### What this task involves
Throughout the entries below, report every line where "glow" is found.

### Data to examine
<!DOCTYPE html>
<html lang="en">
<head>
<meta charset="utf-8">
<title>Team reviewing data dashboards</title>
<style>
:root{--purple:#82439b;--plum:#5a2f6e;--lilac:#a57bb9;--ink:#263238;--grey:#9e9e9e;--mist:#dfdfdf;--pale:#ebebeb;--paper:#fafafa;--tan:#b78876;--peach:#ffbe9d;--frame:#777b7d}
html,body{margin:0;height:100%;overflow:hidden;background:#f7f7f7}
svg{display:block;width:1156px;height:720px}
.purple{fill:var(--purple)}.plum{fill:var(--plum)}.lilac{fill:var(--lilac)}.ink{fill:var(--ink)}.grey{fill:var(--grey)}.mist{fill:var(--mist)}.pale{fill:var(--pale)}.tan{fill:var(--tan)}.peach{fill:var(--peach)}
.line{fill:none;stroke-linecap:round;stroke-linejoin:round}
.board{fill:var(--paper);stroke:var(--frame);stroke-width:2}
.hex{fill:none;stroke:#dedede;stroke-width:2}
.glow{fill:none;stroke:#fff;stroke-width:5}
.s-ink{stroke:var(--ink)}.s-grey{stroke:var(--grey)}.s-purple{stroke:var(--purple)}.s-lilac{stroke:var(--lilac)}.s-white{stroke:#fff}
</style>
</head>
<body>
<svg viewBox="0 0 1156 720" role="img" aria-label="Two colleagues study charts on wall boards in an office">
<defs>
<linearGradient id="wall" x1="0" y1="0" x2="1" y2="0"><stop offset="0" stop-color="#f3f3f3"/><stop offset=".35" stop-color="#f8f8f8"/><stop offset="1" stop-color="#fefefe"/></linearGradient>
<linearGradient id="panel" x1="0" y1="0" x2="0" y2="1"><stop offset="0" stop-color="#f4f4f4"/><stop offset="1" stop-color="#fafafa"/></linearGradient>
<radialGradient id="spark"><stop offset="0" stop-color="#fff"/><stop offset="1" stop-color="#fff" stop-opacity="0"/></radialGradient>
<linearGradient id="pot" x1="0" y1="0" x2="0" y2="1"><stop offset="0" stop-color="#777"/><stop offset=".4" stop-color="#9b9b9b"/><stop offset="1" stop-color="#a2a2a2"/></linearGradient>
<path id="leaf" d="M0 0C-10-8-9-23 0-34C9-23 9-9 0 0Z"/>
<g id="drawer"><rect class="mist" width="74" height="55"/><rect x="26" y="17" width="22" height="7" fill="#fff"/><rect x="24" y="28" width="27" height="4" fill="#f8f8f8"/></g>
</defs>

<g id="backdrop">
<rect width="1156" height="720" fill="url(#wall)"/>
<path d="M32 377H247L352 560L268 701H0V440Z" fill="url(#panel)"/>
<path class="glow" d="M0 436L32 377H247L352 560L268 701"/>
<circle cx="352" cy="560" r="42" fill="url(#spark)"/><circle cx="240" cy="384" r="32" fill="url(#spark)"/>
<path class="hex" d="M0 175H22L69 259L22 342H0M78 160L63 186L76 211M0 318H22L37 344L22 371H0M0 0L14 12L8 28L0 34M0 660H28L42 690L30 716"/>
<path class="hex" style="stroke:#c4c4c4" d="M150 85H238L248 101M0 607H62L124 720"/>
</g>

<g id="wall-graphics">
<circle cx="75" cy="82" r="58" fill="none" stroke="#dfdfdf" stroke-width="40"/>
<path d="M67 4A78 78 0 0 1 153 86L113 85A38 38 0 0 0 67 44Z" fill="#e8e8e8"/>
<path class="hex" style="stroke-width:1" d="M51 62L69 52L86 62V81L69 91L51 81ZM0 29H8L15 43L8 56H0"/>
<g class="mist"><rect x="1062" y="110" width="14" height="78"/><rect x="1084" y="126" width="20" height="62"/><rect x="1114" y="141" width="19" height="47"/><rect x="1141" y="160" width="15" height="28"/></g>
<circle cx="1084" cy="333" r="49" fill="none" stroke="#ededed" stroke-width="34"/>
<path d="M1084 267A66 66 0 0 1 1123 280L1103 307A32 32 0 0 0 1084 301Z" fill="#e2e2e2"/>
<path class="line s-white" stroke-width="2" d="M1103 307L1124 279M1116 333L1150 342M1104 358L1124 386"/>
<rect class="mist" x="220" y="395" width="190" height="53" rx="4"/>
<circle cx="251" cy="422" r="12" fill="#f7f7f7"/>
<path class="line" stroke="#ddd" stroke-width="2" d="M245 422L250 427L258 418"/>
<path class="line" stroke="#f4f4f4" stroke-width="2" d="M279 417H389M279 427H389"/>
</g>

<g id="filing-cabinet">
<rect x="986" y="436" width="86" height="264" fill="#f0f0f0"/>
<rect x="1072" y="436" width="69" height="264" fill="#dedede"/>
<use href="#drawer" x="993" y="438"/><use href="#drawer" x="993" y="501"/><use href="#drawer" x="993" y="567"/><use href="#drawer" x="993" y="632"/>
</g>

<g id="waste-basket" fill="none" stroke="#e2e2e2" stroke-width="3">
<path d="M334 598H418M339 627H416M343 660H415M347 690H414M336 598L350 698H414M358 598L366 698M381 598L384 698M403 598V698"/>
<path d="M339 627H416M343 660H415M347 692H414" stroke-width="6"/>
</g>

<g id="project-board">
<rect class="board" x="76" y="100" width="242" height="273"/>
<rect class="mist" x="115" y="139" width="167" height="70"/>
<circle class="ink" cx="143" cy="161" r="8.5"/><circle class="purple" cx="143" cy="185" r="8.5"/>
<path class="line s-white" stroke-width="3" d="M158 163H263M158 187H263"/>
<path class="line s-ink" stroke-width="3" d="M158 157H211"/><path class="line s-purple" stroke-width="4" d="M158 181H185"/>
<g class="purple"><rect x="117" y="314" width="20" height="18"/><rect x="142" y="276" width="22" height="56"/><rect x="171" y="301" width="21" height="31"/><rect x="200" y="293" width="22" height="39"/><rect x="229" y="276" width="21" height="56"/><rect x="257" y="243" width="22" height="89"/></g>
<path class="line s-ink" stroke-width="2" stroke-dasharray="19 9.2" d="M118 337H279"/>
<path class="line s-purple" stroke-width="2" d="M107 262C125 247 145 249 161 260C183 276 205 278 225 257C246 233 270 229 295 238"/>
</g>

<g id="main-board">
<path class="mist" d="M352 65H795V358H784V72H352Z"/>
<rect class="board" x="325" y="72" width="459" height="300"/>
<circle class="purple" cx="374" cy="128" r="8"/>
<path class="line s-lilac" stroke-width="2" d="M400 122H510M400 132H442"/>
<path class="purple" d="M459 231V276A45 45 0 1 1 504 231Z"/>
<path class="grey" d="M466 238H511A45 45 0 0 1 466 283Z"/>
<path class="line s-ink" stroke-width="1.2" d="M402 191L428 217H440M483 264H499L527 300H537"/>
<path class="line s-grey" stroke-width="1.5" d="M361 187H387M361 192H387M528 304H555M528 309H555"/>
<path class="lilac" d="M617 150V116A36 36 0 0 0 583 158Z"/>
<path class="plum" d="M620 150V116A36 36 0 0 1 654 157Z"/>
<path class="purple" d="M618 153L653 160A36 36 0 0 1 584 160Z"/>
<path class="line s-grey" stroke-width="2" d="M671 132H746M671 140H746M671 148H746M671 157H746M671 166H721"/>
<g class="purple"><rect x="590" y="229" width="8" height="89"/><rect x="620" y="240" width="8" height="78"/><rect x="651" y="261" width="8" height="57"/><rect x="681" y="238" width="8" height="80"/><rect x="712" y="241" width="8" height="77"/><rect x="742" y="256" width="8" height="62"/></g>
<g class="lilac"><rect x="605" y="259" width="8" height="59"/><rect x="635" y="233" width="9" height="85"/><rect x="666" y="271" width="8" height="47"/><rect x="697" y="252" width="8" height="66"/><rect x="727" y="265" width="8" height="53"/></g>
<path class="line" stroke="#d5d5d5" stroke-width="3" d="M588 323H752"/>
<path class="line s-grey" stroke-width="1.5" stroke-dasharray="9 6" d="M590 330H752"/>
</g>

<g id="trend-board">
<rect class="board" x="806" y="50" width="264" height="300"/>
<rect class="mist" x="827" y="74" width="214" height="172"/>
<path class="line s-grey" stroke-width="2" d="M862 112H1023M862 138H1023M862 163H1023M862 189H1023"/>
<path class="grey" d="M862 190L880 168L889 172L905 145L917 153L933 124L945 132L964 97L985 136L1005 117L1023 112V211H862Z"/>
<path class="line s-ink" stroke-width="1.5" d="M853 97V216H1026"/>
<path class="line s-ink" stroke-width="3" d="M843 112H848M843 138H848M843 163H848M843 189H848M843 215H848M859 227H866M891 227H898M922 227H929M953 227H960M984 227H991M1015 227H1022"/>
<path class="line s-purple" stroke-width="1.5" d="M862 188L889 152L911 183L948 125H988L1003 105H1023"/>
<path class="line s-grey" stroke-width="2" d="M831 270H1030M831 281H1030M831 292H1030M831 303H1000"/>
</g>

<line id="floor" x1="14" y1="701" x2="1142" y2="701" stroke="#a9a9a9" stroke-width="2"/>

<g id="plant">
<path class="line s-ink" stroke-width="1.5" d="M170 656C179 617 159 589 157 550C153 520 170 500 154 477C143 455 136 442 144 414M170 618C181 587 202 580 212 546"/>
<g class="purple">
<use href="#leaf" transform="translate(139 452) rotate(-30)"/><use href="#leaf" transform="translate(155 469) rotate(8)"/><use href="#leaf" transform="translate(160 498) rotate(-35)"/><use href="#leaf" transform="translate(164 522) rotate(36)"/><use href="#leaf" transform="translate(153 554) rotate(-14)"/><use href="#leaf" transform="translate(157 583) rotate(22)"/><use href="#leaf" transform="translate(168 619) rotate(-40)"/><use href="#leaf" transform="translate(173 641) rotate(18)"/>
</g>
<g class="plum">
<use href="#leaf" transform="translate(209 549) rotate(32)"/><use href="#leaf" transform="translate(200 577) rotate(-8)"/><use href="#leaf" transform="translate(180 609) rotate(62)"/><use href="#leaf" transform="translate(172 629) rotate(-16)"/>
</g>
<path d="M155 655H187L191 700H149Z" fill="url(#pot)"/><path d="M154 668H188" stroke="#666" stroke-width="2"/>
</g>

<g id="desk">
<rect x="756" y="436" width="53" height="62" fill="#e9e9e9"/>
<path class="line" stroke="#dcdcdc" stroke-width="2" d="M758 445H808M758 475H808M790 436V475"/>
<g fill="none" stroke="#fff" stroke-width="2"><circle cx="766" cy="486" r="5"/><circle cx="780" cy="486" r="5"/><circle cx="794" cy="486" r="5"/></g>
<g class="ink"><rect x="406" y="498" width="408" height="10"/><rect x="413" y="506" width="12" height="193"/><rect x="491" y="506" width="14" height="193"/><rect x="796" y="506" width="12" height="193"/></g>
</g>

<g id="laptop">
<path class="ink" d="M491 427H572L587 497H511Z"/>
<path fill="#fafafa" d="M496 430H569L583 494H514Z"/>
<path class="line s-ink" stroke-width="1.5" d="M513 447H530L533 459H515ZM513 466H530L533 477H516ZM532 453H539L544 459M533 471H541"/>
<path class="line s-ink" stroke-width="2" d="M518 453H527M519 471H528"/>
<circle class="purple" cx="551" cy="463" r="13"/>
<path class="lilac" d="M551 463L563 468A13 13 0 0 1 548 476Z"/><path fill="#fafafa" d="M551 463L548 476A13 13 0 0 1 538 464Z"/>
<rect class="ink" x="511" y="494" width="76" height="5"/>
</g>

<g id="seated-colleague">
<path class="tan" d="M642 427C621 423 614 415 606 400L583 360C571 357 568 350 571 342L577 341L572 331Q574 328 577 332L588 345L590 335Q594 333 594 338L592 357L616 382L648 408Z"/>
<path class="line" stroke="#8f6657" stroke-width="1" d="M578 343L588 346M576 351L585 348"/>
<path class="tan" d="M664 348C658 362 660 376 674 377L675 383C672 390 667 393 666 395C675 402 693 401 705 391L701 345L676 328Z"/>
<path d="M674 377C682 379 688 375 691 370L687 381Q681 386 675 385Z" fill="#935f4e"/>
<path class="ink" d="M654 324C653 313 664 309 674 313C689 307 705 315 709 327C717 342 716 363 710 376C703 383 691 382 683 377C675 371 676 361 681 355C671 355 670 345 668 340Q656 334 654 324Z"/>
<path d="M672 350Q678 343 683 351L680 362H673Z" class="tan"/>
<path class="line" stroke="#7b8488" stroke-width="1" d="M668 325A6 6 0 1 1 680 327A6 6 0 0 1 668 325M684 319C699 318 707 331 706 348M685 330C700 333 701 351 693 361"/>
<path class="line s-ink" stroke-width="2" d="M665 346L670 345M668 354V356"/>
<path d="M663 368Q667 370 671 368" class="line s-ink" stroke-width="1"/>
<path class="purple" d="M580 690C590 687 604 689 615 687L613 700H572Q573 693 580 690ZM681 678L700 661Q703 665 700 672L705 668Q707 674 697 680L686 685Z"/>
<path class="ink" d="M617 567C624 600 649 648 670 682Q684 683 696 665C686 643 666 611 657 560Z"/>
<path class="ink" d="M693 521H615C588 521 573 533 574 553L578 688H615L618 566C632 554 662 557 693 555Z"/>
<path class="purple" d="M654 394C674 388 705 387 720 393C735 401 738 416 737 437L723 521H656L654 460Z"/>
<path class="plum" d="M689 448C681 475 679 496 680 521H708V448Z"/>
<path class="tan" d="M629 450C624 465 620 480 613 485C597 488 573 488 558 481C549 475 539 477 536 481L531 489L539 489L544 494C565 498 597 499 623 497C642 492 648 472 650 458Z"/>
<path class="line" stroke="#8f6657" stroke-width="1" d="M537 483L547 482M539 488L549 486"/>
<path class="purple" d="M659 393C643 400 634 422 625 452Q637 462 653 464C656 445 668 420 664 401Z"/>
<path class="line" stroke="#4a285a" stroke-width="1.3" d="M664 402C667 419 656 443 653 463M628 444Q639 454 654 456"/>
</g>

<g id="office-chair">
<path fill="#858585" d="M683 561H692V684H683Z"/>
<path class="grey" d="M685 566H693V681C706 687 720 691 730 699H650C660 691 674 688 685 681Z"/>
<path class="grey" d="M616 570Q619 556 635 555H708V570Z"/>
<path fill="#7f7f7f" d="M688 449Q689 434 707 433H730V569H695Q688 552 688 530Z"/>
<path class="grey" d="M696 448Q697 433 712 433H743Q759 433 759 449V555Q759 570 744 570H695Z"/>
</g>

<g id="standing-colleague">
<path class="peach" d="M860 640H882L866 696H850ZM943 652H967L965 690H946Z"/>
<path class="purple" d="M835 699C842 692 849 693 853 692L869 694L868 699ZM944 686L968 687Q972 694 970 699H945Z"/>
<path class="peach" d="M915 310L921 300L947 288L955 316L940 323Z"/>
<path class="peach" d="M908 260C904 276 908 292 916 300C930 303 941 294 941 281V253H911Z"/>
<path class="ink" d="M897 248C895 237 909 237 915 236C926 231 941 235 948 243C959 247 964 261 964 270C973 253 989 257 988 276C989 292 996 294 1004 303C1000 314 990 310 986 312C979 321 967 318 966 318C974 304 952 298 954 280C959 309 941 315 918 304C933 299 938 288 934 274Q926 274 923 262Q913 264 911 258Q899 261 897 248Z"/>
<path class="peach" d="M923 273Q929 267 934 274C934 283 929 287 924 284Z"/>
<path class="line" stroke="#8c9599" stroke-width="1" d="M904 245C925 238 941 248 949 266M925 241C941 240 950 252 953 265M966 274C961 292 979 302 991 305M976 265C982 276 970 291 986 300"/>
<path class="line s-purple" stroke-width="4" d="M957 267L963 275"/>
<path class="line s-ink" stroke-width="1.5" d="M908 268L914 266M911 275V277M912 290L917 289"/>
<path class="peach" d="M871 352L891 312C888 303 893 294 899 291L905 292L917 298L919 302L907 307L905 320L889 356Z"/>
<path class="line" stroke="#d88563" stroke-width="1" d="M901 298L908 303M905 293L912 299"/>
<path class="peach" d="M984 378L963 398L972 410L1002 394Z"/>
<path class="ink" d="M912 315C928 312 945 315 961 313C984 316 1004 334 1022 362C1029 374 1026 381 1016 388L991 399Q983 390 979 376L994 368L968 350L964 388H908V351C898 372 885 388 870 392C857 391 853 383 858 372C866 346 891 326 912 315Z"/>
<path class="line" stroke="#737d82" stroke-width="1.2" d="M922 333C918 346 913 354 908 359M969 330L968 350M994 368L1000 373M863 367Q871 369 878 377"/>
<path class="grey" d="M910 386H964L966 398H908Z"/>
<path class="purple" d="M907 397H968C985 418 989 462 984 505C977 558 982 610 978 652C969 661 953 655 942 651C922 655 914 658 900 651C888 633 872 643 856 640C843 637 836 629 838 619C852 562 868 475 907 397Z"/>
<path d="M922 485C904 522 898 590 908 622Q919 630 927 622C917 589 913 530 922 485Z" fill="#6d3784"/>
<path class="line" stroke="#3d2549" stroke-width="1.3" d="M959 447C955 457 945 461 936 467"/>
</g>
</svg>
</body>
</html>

### Output below
.glow{fill:none;stroke:#fff;stroke-width:5}
<path class="glow" d="M0 436L32 377H247L352 560L268 701"/>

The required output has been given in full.